Filter the data below, keeping only lines that contain "card".

::: RECORDS FOR THE EXERCISE

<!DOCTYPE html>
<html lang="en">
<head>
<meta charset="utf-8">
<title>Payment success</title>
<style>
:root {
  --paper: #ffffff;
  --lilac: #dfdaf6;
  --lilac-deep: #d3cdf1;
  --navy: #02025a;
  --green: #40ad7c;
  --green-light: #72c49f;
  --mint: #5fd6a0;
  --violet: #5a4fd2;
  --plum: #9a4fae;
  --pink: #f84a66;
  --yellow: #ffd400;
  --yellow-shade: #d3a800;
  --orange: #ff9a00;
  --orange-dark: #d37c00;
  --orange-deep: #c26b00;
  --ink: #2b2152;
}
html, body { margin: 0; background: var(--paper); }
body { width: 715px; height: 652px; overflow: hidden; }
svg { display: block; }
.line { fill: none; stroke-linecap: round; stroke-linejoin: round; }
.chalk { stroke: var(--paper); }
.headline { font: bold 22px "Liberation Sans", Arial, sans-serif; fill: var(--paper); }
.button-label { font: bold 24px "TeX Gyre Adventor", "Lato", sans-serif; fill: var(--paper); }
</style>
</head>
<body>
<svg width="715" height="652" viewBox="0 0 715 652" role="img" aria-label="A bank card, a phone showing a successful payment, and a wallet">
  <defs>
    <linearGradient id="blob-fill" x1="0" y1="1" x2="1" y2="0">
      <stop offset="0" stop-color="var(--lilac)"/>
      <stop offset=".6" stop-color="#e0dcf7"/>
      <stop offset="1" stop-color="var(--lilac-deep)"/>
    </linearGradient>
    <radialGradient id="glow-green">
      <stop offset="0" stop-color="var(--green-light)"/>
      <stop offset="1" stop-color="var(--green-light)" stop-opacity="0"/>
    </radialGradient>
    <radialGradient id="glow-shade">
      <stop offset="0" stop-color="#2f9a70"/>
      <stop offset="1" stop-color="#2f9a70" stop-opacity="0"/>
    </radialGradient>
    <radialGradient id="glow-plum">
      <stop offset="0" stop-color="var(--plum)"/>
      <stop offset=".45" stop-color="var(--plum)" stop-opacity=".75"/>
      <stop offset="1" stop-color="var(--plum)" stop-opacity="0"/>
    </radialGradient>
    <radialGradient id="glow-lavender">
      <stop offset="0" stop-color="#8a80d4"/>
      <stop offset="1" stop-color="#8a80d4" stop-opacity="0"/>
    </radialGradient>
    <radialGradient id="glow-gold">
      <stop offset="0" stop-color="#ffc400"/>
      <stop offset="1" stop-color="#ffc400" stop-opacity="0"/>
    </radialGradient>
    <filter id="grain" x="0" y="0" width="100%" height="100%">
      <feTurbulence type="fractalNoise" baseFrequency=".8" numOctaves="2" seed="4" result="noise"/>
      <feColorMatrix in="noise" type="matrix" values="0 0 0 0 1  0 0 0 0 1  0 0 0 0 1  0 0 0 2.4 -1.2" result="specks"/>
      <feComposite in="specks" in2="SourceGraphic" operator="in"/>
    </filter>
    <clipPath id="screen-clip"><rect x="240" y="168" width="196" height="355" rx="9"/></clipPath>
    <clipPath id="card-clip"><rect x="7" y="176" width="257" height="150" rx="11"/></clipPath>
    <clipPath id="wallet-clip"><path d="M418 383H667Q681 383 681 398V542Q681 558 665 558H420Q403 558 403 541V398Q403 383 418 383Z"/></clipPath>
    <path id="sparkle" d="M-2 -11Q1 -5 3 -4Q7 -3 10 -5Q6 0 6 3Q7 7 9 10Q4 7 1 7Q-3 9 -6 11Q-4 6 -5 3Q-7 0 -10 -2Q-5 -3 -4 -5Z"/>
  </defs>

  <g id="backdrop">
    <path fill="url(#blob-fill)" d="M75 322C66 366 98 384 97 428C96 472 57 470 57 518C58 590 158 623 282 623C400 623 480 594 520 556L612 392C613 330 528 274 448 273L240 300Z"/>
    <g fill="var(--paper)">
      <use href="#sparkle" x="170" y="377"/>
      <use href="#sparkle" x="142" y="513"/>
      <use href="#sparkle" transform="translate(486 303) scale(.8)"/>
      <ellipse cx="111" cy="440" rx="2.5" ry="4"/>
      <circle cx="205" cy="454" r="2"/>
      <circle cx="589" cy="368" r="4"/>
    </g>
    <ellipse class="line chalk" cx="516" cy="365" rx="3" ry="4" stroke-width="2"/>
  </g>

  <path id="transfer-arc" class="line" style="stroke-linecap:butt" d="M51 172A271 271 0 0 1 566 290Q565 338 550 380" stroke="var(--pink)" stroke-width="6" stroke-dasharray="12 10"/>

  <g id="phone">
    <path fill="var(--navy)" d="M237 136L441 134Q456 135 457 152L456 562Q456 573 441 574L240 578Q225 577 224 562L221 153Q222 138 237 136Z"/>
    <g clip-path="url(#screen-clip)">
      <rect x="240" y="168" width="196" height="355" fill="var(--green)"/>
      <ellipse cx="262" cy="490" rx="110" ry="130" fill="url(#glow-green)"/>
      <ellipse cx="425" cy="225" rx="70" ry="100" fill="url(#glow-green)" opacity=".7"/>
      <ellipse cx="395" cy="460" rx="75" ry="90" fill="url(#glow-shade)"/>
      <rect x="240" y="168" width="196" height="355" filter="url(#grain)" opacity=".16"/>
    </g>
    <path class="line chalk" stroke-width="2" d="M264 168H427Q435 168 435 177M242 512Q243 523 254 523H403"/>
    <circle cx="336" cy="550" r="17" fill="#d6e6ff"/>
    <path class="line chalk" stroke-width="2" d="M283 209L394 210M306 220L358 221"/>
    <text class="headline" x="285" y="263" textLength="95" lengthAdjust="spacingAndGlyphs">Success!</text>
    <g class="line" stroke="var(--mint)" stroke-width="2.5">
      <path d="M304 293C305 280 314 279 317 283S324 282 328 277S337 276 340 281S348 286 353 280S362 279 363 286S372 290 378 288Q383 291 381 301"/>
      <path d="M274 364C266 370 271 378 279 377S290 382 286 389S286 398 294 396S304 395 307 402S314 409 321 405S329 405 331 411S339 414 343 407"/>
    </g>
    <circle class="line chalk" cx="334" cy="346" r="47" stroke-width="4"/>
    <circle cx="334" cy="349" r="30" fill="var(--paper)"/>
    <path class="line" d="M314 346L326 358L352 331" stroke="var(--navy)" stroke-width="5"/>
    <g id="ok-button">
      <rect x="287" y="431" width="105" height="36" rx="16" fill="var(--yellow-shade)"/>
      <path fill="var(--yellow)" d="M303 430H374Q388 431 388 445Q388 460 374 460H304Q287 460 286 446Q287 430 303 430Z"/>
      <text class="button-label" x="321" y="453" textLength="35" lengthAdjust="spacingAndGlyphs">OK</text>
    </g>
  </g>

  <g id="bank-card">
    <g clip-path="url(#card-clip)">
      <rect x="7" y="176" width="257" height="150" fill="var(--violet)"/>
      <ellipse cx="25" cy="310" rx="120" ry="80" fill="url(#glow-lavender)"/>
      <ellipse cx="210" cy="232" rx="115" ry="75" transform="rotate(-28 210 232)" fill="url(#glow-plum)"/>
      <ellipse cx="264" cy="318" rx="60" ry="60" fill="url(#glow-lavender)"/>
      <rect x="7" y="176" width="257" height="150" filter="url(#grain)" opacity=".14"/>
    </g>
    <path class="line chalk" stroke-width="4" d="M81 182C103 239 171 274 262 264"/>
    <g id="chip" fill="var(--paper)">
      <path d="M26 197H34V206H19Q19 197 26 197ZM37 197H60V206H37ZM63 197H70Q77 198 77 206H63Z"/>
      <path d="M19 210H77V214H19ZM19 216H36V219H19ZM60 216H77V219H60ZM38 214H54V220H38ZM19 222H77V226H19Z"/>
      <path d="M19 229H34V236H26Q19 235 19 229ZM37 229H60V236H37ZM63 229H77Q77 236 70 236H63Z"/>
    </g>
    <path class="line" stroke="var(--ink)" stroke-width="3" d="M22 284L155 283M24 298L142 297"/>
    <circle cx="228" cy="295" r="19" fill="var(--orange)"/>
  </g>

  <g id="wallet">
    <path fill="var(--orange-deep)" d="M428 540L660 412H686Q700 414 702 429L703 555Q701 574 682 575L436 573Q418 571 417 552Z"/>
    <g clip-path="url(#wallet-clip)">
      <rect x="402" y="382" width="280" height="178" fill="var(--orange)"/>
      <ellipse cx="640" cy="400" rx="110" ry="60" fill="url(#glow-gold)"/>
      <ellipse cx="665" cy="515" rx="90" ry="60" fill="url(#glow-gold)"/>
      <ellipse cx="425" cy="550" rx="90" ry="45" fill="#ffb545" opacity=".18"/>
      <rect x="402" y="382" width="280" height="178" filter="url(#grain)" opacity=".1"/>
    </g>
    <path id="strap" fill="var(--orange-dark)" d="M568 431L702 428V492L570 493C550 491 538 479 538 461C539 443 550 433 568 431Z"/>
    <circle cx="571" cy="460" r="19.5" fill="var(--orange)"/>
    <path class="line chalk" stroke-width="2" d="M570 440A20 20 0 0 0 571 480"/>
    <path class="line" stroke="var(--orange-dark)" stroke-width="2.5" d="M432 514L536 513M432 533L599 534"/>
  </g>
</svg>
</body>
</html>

::::::
::: RECORDS FOR THE EXERCISE

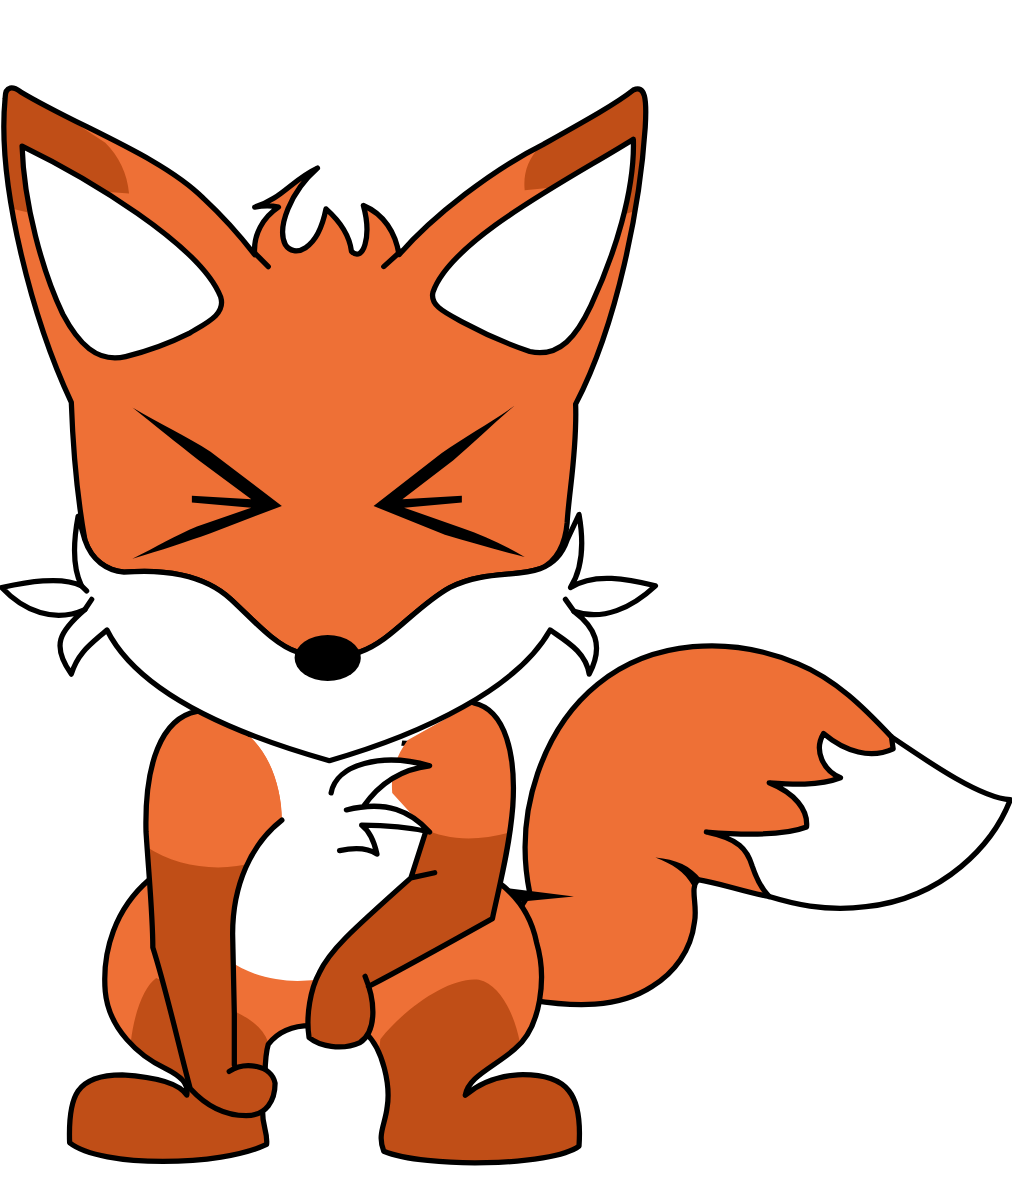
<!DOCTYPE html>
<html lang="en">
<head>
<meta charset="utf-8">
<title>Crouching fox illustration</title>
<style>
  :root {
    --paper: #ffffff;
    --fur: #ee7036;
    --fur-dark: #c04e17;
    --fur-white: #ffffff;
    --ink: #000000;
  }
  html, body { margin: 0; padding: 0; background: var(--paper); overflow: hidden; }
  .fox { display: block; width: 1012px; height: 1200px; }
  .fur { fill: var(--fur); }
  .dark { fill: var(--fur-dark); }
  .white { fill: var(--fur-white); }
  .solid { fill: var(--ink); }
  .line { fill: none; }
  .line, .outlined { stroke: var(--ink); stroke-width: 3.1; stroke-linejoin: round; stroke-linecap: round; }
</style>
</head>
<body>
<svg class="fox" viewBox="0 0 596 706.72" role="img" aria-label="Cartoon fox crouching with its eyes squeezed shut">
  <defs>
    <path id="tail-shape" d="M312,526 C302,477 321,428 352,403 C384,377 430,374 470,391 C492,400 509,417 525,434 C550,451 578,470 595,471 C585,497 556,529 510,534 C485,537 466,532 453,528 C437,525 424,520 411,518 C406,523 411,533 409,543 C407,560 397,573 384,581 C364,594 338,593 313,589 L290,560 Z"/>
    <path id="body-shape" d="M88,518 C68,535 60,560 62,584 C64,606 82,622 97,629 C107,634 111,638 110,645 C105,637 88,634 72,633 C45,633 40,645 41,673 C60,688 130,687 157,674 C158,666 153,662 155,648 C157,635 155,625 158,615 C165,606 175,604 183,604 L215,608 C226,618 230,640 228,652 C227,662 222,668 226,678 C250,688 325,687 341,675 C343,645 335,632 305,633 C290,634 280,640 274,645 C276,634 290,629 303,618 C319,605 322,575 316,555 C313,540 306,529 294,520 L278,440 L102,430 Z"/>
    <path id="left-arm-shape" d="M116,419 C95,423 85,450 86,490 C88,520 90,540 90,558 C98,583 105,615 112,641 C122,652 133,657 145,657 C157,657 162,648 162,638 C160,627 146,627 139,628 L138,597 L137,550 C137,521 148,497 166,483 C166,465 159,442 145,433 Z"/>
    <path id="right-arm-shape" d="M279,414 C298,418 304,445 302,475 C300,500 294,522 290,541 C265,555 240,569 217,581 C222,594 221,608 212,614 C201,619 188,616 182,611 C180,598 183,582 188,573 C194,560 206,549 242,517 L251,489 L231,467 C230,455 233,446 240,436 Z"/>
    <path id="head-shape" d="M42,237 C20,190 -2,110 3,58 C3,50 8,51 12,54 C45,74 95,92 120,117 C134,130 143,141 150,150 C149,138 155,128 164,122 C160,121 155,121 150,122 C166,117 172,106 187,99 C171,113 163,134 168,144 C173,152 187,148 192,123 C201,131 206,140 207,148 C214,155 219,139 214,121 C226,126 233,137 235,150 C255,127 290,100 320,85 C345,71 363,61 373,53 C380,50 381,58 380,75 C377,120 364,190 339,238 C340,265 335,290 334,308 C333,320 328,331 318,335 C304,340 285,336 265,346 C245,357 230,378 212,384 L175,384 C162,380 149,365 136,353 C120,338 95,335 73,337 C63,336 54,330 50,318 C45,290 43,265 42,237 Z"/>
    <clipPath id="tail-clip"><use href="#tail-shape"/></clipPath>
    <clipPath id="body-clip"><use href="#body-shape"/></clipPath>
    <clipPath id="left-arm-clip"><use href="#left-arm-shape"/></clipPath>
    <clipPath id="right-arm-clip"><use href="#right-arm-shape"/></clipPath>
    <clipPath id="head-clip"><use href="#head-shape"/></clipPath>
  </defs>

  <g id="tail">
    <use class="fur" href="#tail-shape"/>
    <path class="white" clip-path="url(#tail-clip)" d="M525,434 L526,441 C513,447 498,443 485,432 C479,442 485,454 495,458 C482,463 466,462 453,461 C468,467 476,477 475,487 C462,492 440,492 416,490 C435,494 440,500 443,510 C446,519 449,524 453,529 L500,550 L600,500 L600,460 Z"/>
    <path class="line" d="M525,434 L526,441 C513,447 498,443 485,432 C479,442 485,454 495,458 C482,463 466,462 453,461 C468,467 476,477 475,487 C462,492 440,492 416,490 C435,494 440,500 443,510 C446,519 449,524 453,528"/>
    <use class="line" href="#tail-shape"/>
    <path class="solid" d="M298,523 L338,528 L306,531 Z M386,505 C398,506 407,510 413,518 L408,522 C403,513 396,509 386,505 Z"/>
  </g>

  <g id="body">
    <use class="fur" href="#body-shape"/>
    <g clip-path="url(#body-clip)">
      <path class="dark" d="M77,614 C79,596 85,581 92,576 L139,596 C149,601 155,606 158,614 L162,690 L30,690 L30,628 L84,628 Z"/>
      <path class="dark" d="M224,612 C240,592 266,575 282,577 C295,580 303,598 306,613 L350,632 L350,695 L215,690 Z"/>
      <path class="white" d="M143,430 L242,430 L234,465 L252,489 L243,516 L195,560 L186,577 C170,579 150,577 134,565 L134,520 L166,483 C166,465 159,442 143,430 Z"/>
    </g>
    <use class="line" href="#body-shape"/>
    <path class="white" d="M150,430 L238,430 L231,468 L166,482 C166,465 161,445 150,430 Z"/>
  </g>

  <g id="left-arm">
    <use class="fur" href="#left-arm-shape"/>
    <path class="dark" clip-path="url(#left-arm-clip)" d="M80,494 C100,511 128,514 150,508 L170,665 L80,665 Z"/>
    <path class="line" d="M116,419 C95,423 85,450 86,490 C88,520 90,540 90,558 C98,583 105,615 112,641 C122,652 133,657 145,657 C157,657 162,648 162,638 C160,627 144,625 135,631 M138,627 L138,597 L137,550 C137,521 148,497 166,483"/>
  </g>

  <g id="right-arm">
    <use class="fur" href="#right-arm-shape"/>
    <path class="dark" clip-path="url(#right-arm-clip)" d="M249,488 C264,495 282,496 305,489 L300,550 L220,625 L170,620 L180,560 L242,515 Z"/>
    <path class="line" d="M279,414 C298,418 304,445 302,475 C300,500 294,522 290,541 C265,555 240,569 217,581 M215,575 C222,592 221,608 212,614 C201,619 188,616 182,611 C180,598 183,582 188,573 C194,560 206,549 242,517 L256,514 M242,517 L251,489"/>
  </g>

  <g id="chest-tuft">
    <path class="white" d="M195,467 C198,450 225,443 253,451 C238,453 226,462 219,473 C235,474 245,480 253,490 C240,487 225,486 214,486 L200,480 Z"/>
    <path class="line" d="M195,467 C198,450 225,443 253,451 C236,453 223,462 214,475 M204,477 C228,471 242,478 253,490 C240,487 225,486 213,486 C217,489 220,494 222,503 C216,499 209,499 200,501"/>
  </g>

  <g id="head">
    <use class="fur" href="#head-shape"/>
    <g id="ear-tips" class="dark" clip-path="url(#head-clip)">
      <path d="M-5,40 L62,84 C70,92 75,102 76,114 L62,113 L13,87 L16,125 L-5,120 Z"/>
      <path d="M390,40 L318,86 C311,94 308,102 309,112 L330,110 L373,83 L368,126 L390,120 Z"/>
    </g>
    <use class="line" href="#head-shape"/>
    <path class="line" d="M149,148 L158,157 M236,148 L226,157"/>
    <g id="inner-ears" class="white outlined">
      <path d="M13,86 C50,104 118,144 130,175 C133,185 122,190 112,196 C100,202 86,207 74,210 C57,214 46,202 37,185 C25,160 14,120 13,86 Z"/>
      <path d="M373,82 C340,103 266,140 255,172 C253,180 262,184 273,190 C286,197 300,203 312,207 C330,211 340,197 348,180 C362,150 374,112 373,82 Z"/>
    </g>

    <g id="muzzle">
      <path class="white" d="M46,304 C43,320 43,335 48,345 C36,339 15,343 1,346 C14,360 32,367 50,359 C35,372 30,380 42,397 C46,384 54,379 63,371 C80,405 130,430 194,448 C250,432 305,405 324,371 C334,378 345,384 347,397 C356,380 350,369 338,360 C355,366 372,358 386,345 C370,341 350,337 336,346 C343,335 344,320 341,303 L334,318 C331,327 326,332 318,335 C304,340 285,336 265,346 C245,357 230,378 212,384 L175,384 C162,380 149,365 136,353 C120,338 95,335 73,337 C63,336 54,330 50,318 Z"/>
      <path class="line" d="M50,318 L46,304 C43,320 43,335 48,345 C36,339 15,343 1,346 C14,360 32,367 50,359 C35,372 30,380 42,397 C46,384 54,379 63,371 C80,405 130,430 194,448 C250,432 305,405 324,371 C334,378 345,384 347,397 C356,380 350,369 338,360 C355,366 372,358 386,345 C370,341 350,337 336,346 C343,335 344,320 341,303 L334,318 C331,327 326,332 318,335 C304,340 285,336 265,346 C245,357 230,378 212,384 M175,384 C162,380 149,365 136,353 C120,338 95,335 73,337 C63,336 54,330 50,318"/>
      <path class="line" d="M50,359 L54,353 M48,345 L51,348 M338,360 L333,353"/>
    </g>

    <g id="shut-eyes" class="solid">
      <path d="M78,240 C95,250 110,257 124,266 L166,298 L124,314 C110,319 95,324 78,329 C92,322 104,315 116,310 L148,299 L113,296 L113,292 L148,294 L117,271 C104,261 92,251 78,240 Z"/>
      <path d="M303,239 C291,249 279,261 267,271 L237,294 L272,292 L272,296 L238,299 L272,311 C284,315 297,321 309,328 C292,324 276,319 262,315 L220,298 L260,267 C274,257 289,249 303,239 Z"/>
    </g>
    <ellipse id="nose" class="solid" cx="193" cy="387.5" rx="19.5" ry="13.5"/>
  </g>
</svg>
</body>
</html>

::::::

• [TASK SOLUTION]
<svg width="715" height="652" viewBox="0 0 715 652" role="img" aria-label="A bank card, a phone showing a successful payment, and a wallet">
    <clipPath id="card-clip"><rect x="7" y="176" width="257" height="150" rx="11"/></clipPath>
  <g id="bank-card">
    <g clip-path="url(#card-clip)">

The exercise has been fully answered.